What the task requires:
Return every line of the material exactly.

Data to examine:
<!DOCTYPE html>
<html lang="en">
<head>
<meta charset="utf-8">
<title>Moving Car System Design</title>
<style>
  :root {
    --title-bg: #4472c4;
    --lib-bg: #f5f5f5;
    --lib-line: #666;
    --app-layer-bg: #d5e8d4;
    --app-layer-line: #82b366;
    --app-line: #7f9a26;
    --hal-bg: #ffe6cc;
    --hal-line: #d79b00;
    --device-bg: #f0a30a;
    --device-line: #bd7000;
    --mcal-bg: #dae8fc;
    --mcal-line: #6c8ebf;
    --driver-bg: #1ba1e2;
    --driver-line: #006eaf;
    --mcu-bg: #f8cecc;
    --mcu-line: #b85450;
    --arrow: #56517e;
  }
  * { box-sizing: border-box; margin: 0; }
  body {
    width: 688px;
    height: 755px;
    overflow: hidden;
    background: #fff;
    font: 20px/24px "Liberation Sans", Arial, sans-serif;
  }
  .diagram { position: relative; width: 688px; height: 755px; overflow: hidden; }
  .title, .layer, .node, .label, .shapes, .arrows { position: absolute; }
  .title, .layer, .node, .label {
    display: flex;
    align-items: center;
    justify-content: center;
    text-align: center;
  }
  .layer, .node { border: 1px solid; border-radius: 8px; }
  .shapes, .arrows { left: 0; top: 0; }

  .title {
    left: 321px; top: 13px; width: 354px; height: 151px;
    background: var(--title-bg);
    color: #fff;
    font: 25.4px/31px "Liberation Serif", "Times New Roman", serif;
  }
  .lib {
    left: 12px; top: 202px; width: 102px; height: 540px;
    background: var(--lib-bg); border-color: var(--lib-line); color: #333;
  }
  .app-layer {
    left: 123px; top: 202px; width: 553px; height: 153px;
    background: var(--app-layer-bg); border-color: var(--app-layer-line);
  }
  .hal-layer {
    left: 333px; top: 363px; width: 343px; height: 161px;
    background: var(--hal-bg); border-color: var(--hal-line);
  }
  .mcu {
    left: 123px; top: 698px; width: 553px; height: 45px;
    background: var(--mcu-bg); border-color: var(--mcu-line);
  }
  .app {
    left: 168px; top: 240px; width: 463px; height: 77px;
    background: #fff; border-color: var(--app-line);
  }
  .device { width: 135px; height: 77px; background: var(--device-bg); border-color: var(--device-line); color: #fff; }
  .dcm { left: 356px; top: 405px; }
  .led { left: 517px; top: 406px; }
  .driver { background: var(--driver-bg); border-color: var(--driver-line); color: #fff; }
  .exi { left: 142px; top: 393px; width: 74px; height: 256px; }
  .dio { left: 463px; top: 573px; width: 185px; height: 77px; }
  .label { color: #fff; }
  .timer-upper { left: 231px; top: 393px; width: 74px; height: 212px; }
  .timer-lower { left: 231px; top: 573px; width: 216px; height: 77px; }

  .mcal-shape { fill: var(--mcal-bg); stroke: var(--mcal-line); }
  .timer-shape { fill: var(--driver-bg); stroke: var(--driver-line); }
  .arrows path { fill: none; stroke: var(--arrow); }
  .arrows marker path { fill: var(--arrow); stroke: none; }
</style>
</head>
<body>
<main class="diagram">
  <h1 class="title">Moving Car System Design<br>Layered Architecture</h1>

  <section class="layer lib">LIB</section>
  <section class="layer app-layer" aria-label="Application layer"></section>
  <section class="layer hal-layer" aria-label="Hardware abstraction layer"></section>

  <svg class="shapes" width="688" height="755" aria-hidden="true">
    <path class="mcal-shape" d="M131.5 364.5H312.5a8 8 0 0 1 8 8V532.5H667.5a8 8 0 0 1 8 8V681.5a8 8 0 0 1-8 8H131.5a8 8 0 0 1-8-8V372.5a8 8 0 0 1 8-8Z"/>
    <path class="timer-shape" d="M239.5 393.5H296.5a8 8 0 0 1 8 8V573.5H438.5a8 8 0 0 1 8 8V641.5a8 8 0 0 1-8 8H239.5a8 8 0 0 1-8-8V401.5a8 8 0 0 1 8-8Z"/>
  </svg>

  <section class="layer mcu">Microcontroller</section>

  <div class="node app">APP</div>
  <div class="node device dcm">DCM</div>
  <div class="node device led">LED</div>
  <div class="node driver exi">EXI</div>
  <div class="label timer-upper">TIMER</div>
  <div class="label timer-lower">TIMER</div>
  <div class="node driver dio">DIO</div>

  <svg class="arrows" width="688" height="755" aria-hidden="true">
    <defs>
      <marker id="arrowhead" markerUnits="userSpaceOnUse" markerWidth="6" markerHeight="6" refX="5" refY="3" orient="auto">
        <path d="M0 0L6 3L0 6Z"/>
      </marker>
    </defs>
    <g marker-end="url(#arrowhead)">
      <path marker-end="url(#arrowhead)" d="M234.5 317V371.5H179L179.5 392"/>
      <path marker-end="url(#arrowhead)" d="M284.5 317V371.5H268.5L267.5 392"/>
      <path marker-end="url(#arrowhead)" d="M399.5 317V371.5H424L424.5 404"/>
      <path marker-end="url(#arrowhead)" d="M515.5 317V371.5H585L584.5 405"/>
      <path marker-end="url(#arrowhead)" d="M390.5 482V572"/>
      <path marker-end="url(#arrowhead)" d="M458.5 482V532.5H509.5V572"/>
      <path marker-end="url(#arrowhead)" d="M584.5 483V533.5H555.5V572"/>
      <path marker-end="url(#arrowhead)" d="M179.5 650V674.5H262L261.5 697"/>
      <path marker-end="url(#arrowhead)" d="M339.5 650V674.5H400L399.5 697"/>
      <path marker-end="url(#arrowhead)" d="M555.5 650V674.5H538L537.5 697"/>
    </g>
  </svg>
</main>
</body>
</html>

Task answer:
<!DOCTYPE html>
<html lang="en">
<head>
<meta charset="utf-8">
<title>Moving Car System Design</title>
<style>
  :root {
    --title-bg: #4472c4;
    --lib-bg: #f5f5f5;
    --lib-line: #666;
    --app-layer-bg: #d5e8d4;
    --app-layer-line: #82b366;
    --app-line: #7f9a26;
    --hal-bg: #ffe6cc;
    --hal-line: #d79b00;
    --device-bg: #f0a30a;
    --device-line: #bd7000;
    --mcal-bg: #dae8fc;
    --mcal-line: #6c8ebf;
    --driver-bg: #1ba1e2;
    --driver-line: #006eaf;
    --mcu-bg: #f8cecc;
    --mcu-line: #b85450;
    --arrow: #56517e;
  }
  * { box-sizing: border-box; margin: 0; }
  body {
    width: 688px;
    height: 755px;
    overflow: hidden;
    background: #fff;
    font: 20px/24px "Liberation Sans", Arial, sans-serif;
  }
  .diagram { position: relative; width: 688px; height: 755px; overflow: hidden; }
  .title, .layer, .node, .label, .shapes, .arrows { position: absolute; }
  .title, .layer, .node, .label {
    display: flex;
    align-items: center;
    justify-content: center;
    text-align: center;
  }
  .layer, .node { border: 1px solid; border-radius: 8px; }
  .shapes, .arrows { left: 0; top: 0; }

  .title {
    left: 321px; top: 13px; width: 354px; height: 151px;
    background: var(--title-bg);
    color: #fff;
    font: 25.4px/31px "Liberation Serif", "Times New Roman", serif;
  }
  .lib {
    left: 12px; top: 202px; width: 102px; height: 540px;
    background: var(--lib-bg); border-color: var(--lib-line); color: #333;
  }
  .app-layer {
    left: 123px; top: 202px; width: 553px; height: 153px;
    background: var(--app-layer-bg); border-color: var(--app-layer-line);
  }
  .hal-layer {
    left: 333px; top: 363px; width: 343px; height: 161px;
    background: var(--hal-bg); border-color: var(--hal-line);
  }
  .mcu {
    left: 123px; top: 698px; width: 553px; height: 45px;
    background: var(--mcu-bg); border-color: var(--mcu-line);
  }
  .app {
    left: 168px; top: 240px; width: 463px; height: 77px;
    background: #fff; border-color: var(--app-line);
  }
  .device { width: 135px; height: 77px; background: var(--device-bg); border-color: var(--device-line); color: #fff; }
  .dcm { left: 356px; top: 405px; }
  .led { left: 517px; top: 406px; }
  .driver { background: var(--driver-bg); border-color: var(--driver-line); color: #fff; }
  .exi { left: 142px; top: 393px; width: 74px; height: 256px; }
  .dio { left: 463px; top: 573px; width: 185px; height: 77px; }
  .label { color: #fff; }
  .timer-upper { left: 231px; top: 393px; width: 74px; height: 212px; }
  .timer-lower { left: 231px; top: 573px; width: 216px; height: 77px; }

  .mcal-shape { fill: var(--mcal-bg); stroke: var(--mcal-line); }
  .timer-shape { fill: var(--driver-bg); stroke: var(--driver-line); }
  .arrows path { fill: none; stroke: var(--arrow); }
  .arrows marker path { fill: var(--arrow); stroke: none; }
</style>
</head>
<body>
<main class="diagram">
  <h1 class="title">Moving Car System Design<br>Layered Architecture</h1>

  <section class="layer lib">LIB</section>
  <section class="layer app-layer" aria-label="Application layer"></section>
  <section class="layer hal-layer" aria-label="Hardware abstraction layer"></section>

  <svg class="shapes" width="688" height="755" aria-hidden="true">
    <path class="mcal-shape" d="M131.5 364.5H312.5a8 8 0 0 1 8 8V532.5H667.5a8 8 0 0 1 8 8V681.5a8 8 0 0 1-8 8H131.5a8 8 0 0 1-8-8V372.5a8 8 0 0 1 8-8Z"/>
    <path class="timer-shape" d="M239.5 393.5H296.5a8 8 0 0 1 8 8V573.5H438.5a8 8 0 0 1 8 8V641.5a8 8 0 0 1-8 8H239.5a8 8 0 0 1-8-8V401.5a8 8 0 0 1 8-8Z"/>
  </svg>

  <section class="layer mcu">Microcontroller</section>

  <div class="node app">APP</div>
  <div class="node device dcm">DCM</div>
  <div class="node device led">LED</div>
  <div class="node driver exi">EXI</div>
  <div class="label timer-upper">TIMER</div>
  <div class="label timer-lower">TIMER</div>
  <div class="node driver dio">DIO</div>

  <svg class="arrows" width="688" height="755" aria-hidden="true">
    <defs>
      <marker id="arrowhead" markerUnits="userSpaceOnUse" markerWidth="6" markerHeight="6" refX="5" refY="3" orient="auto">
        <path d="M0 0L6 3L0 6Z"/>
      </marker>
    </defs>
    <g marker-end="url(#arrowhead)">
      <path marker-end="url(#arrowhead)" d="M234.5 317V371.5H179L179.5 392"/>
      <path marker-end="url(#arrowhead)" d="M284.5 317V371.5H268.5L267.5 392"/>
      <path marker-end="url(#arrowhead)" d="M399.5 317V371.5H424L424.5 404"/>
      <path marker-end="url(#arrowhead)" d="M515.5 317V371.5H585L584.5 405"/>
      <path marker-end="url(#arrowhead)" d="M390.5 482V572"/>
      <path marker-end="url(#arrowhead)" d="M458.5 482V532.5H509.5V572"/>
      <path marker-end="url(#arrowhead)" d="M584.5 483V533.5H555.5V572"/>
      <path marker-end="url(#arrowhead)" d="M179.5 650V674.5H262L261.5 697"/>
      <path marker-end="url(#arrowhead)" d="M339.5 650V674.5H400L399.5 697"/>
      <path marker-end="url(#arrowhead)" d="M555.5 650V674.5H538L537.5 697"/>
    </g>
  </svg>
</main>
</body>
</html>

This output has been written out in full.